I bunch up my outer garment and shove it beneath my head. Griffith is so irritating. “That’s not what I meant.” I have a sneaky suspicion our father created this quest thinking we’d learn to get along. I don’t think it’s going to work. “Why do you have to be such an ass?”
“Why do you have to be anything?” Griffith snarls and turns away from me, his tunic lifting up in the back.
Right before I close my eyes, I see the edge of something hideous on Griffith’s lower back. “Griffith?”
“What Phoenix?” he asks sharply.
I ignore his nasty tone. It’s not like I haven’t heard it before. “What’s that on your back?”
Slowly, my brother sits up. He avoids making eye contact with me. “It’s nothing.”
“That’s an awful big nothing,” I point out.
“You really are a pain in my ass.” He tugs the tunic over his head and turns his back to me.

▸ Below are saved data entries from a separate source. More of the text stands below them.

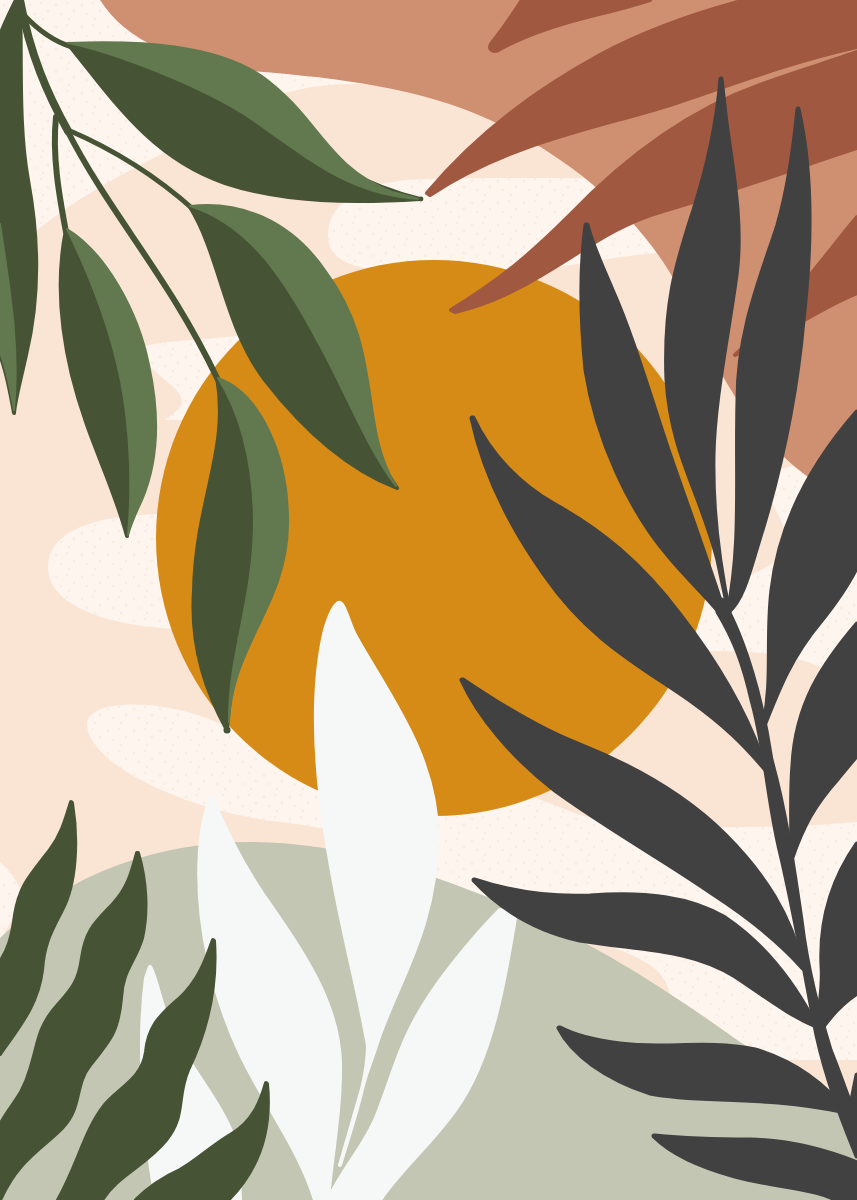
<!DOCTYPE html>
<html lang="en">
<head>
<meta charset="utf-8">
<title>Botanical sun print</title>
<style>
:root {
  --cream: #fdf5ee;
  --speckle: #f8ebdf;
  --peach: #fae4d4;
  --clay: #cf8f71;
  --rust: #a05940;
  --sun: #d68b16;
  --sage: #c3c6b2;
  --white: #f6f8f8;
  --leaf-dark: #465435;
  --leaf-light: #62794f;
  --charcoal: #414141;
}
html, body { margin: 0; overflow: hidden; background: var(--cream); }
svg { display: block; width: 857px; height: 1200px; }
.cream { fill: var(--cream); }
.peach { fill: var(--peach); }
.clay { fill: var(--clay); }
.rust { fill: var(--rust); stroke: var(--rust); stroke-width: 4; stroke-linejoin: round; }
.sun { fill: var(--sun); }
.sage { fill: var(--sage); }
.white { fill: var(--white); stroke: var(--white); stroke-width: 4; stroke-linejoin: round; }
.dark { fill: var(--leaf-dark); stroke: var(--leaf-dark); stroke-width: 4; stroke-linejoin: round; }
.light { fill: var(--leaf-light); stroke: var(--leaf-light); stroke-width: 2; stroke-linejoin: round; }
.stem { fill: none; stroke: var(--leaf-dark); stroke-linecap: round; }
.charcoal { fill: var(--charcoal); stroke: var(--charcoal); stroke-width: 5; stroke-linejoin: round; }
</style>
</head>
<body>
<svg viewBox="0 0 857 1200" role="img" aria-label="Abstract botanical landscape with an ochre sun, green hill and layered leaves">
  <defs>
    <pattern id="speckles" width="26" height="22" patternUnits="userSpaceOnUse">
      <g fill="var(--speckle)">
        <circle cx="4" cy="5" r="1.3"/>
        <circle cx="15" cy="3" r="1"/>
        <circle cx="22" cy="11" r="1.3"/>
        <circle cx="9" cy="14" r="1"/>
        <circle cx="17" cy="19" r="1.2"/>
      </g>
    </pattern>
    <g id="cloud-shapes">
      <path d="M328 236C328 200 366 180 425 179C500 177 580 179 660 178L700 250C640 252 590 262 540 270H390C350 270 328 258 328 236Z"/>
      <path d="M140 348C170 338 200 342 260 333V420H165C185 405 190 400 165 380C150 368 140 358 140 348Z"/>
      <path d="M48 567C48 535 85 514 170 514H220V630C120 632 48 610 48 567Z"/>
      <path d="M87 724C87 706 125 700 170 708C230 718 280 760 350 790H470C500 780 540 800 580 815C650 835 730 825 790 827L857 822V1060H740L670 995C665 960 620 950 560 930L440 884C410 850 340 828 280 822C190 812 87 765 87 724Z"/>
      <path d="M0 862C12 872 20 885 24 900L0 940Z"/>
      <path d="M690 650C720 655 800 640 857 690V520L800 465L750 475C790 520 795 550 770 565C740 582 715 590 690 615Z"/>
    </g>
  </defs>

  <g id="sky">
    <rect class="cream" width="857" height="1200"/>
    <rect fill="url(#speckles)" width="857" height="240"/>
    <path class="peach" d="M0 262C50 215 100 185 150 160C195 138 225 112 275 96C340 75 430 80 510 120L700 260L857 470V1200H0Z"/>
    <use href="#cloud-shapes" class="cream"/>
    <use href="#cloud-shapes" fill="url(#speckles)"/>
  </g>

  <circle id="sun" class="sun" cx="434" cy="538" r="278"/>

  <g id="clay-canopy">
    <path class="clay" d="M100 0C125 40 180 65 250 71C340 78 420 88 490 120C570 157 640 215 680 290C715 365 745 430 808 477L857 440V0Z"/>
    <g class="rust">
      <path d="M522 0C512 16 502 30 491 44C488 50 494 53 500 49C550 22 600 16 650 0Z"/>
      <path d="M427 193C480 130 540 88 600 55C650 28 700 12 745 0H857V47C790 62 730 85 670 105C600 127 510 142 430 195Z"/>
      <path d="M451 310C500 280 530 255 570 215C625 158 690 110 760 85C800 70 830 62 857 52V148C790 170 730 192 660 212C590 232 540 292 455 312Z"/>
      <path d="M857 217C825 255 795 300 735 355C780 338 815 310 857 293Z"/>
    </g>
  </g>

  <path id="hill" class="sage" d="M0 938C70 872 160 842 250 842C340 842 420 870 500 902C590 940 660 985 740 1042C790 1075 830 1090 857 1100V1200H0Z"/>

  <g id="white-plant" class="white">
    <path d="M338 603C344 600 348 622 355 635C385 690 437 755 437 835C437 930 395 985 376 1046L366 1075L340 1165C352 1125 368 1080 368 1046C358 985 333 900 321 800C314 740 313 680 325 630C329 616 334 606 338 603Z"/>
    <path d="M212 797C225 830 240 860 262 893C300 948 338 1000 340 1062C341 1110 331 1160 328 1200H315C300 1150 265 1105 241 1055C215 1000 195 925 200 850C202 825 206 808 212 797Z"/>
    <path d="M516 912C505 980 492 1060 455 1110C430 1145 400 1170 380 1200H328C345 1165 362 1150 376 1118C395 1070 400 1040 430 995C450 965 480 930 500 910Z"/>
    <path d="M150 967C156 975 160 1005 172 1030C190 1070 225 1105 238 1150L240 1200H156C142 1120 138 1040 146 978Z"/>
  </g>

  <g id="wavy-leaves" class="dark">
    <path d="M71 802C66 818 62 834 50 850C30 876 20 885 15 915C12 938 8 950 0 962V1054C18 1028 38 1005 42 970C44 942 52 930 62 910C76 884 78 840 72 803Z"/>
    <path d="M137 853C132 872 128 888 113 904C95 923 86 930 82 958C78 988 66 994 52 1012C38 1030 38 1045 30 1070C22 1098 10 1105 0 1125V1200C18 1160 40 1150 62 1128C82 1108 74 1085 90 1065C112 1038 118 1030 121 998C122 970 136 960 142 938C148 912 146 880 138 853Z"/>
    <path d="M213 940C206 960 198 982 180 998C156 1018 148 1030 146 1052C142 1080 118 1088 104 1106C84 1132 78 1165 58 1200H102C116 1176 146 1165 166 1140C186 1115 176 1098 188 1070C200 1045 218 1000 214 941Z"/>
    <path d="M266 1083C260 1104 252 1122 232 1134C210 1147 198 1160 180 1170C162 1178 148 1188 136 1200H228C256 1172 272 1135 267 1084Z"/>
  </g>

  <g id="green-branch">
    <path class="dark" d="M20 0C22 60 18 125 28 180C40 245 38 305 26 355C20 382 15 400 14 413C10 390 6 370 0 355V35C6 20 12 8 16 0Z"/>
    <path class="light" d="M0 224C9 285 20 345 14 410C10 386 5 366 0 352Z"/>
    <path class="stem" stroke-width="8" d="M20 0C30 55 48 95 68 131"/>
    <path class="stem" stroke-width="6" d="M66 128C110 215 168 275 218 380"/>
    <path class="stem" stroke-width="5" d="M24 15C38 30 52 41 72 47M68 130C115 150 155 175 194 210"/>
    <path class="stem" stroke-width="6" d="M56 117C52 155 59 195 66 232"/>

    <path class="dark" d="M68 44C105 44 205 85 260 118C310 150 355 183 420 199C355 203 285 203 225 183C150 158 110 95 68 44Z"/>
    <path class="light" d="M68 43C145 40 215 45 262 76C320 118 325 165 392 192L420 199C350 195 310 160 250 118C200 85 110 51 68 43Z"/>
    <circle cx="421" cy="199" r="2.4" fill="var(--leaf-dark)"/>

    <path class="dark" d="M190 207C235 215 275 270 310 330C340 385 365 440 397 488C345 468 300 425 265 380C225 328 220 255 190 207Z"/>
    <path class="light" d="M190 206C240 200 290 220 325 270C385 350 358 425 396 486C365 445 345 390 318 342C285 280 250 225 190 206Z"/>

    <path class="dark" d="M66 230C90 270 115 340 124 400C131 450 130 495 127 536C112 480 88 440 72 375C60 325 57 275 66 230Z"/>
    <path class="light" d="M67 229C105 252 138 310 149 365C161 420 157 465 142 500C134 517 130 528 128 535C132 490 131 445 124 398C114 335 92 280 67 229Z"/>

    <path class="dark" d="M217 377C240 410 254 460 254 520C254 610 230 665 227 730C208 695 190 650 194 590C196 500 230 450 217 377Z"/>
    <path class="light" d="M218 378C260 393 289 455 288 525C287 605 232 645 229 722C228 655 254 600 254 520C253 455 238 410 218 378Z"/>
    <circle cx="227" cy="730" r="3.5" fill="var(--leaf-dark)"/>
  </g>

  <g id="charcoal-frond" class="charcoal">
    <path id="frond-stem" d="M722 600C745 640 762 700 771 760C785 810 793 865 801 920C807 970 818 1010 830 1050C842 1080 850 1105 857 1120V1156C840 1115 822 1065 814 1020C803 960 792 900 780 850C768 800 765 745 752 700C744 665 735 640 718 612Z"/>
    <path d="M721 79C718 115 710 160 694 210C676 265 664 305 667 380C672 455 700 490 718 560L729 612C718 560 712 510 713 455C714 400 728 335 736 275C744 215 728 150 724 105Z"/>
    <path d="M798 109C794 150 788 190 778 225C762 275 738 330 738 400C736 480 742 545 728 612C745 598 752 560 762 530C780 470 796 400 803 320C812 240 812 170 798 109Z"/>
    <path d="M586 225C580 270 581 320 586 370C597 440 630 510 668 555C690 582 712 600 727 622C704 550 685 500 668 450C648 390 632 335 612 290C600 262 592 245 587 225Z"/>
    <path d="M472 418C482 465 506 520 545 575C590 640 640 665 690 700C725 725 745 745 766 770C748 715 715 660 680 615C640 562 600 530 555 505C520 485 490 455 473 418Z"/>
    <path d="M462 680C478 715 510 755 555 790C610 830 665 860 715 895C750 918 780 942 803 968C790 915 765 875 725 835C685 795 630 765 580 745C540 730 500 705 463 680Z"/>
    <path d="M474 880C500 908 535 930 580 940C640 950 690 948 735 976C768 998 790 1015 816 1026C795 985 765 945 725 918C690 897 645 892 590 896C545 898 505 890 475 880Z"/>
    <path d="M559 1028C572 1054 605 1078 650 1093C700 1103 760 1094 846 1112C825 1085 795 1062 755 1050C705 1040 665 1050 620 1044C595 1041 575 1036 560 1028Z"/>
    <path d="M654 1136C670 1152 698 1166 735 1176C780 1188 820 1188 840 1202H857V1163C825 1150 790 1141 750 1140C715 1140 685 1139 655 1136Z"/>
    <path d="M857 412C815 460 780 520 772 590C766 640 774 680 763 728C778 690 790 658 820 622C835 603 848 585 857 566Z"/>
    <path d="M857 624C822 665 796 705 793 765C790 800 793 835 791 860C803 825 814 805 838 778L857 755Z"/>
    <path d="M857 844C832 880 820 920 822 965C824 990 818 1010 818 1034C828 1018 842 1003 857 993Z"/>
    <path d="M857 1075L850 1110L857 1120Z"/>
  </g>
</svg>
</body>
</html>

An intricate grayish web covers his back. The gnarled texture reminds me of tentacles reaching into the dark. It stretches from one shoulder to the other, snakes down his spine, and disappears around his side. “How the hell did that happen?”
Griffith pulls his shirt back on. He leans against the wall, pulling his legs up, and rests his elbows on his knees. “It’s my curse.”
“What do you mean?”
He sighs. “My magic is painful for me to use. Every time I do, it leaves a mark on my skin.”
“You have more?” I know nothing about his type of magic. Griffith and I have never shared anything more than an angry word—a lot more since our mother’s death. He was her favorite. Griffith has grown more argumentative since her demise.
A shadow crosses his face. “I take it you don’t have any.”
“No, I don’t. My magic doesn’t hurt me.” On the contrary, my magic strengthens me every time I use it, but I don’t abuse the gift. I recognize it for what it is and do not tempt the gods.
I move over to Griffith’s side of the cave. My brother side-glances. I point toward a meager pile of sticks in a corner and move toward the center of the space. A flick of my wrist and a fireball ignites a flame. Soon the chill in the air dissipates. Now, I think I understand why we haven’t had some basic necessities—food, proper shelter, heat—since we left home two days ago.
“Show off,” Griffith mumbles and rubs his hands together. “Thanks.”
Wow. My brother just thanked me. Maybe we can find a way to get along. At least until we rescue Lady Gwendolyn. “You’re welcome. You know if you ask, I’d gladly provide whatever we need.”
“Do you think I want to lean on you like some sniffling female?” Griffith’s voice deepens.
“It’s not leaning. You’re my brother.” Despite our petty differences, I do love him. Our mother died six months ago. Father is aging poorly. Griffith and I need each other. If he ascends the throne before me, my knowledge would help him.
“Since when has that mattered to you? I’m next in line to the throne, but you’ll be the next king,” he rasps.
“That won’t happen, Griffith. I’m not ready for the throne,” I lie. I’ve been ready for over a year. I’ve learned everything I need to know about the kingdom, Father’s holdings, and matters of court. “Why do you call your condition a curse?”
Griffith pulls his cloak around him. “When I first learned about my powers, Mother told me about the curse. It was something we shared.”
My eyes widen. “I never saw those markings on her skin.”
“You wouldn’t have. The few scars she bore were hidden. Mother refrained from using her magic. She knew what it could do to her.”
I know I shouldn’t ask, but curiosity kills me. “So, why do you use it?”
“Why shouldn’t I?” His fist shakes.
“Only a fool would continue to do that which hurts him.”
“And only a fool, dear brother, would turn his back on such power,” he shouts.
My brother’s sharp-angled face tightens. His neck cords as his mouth curls with dislike. The stone walls reverberate around us. “I use my magic because I can.”
His image slowly fades out leaving me alone in the cave.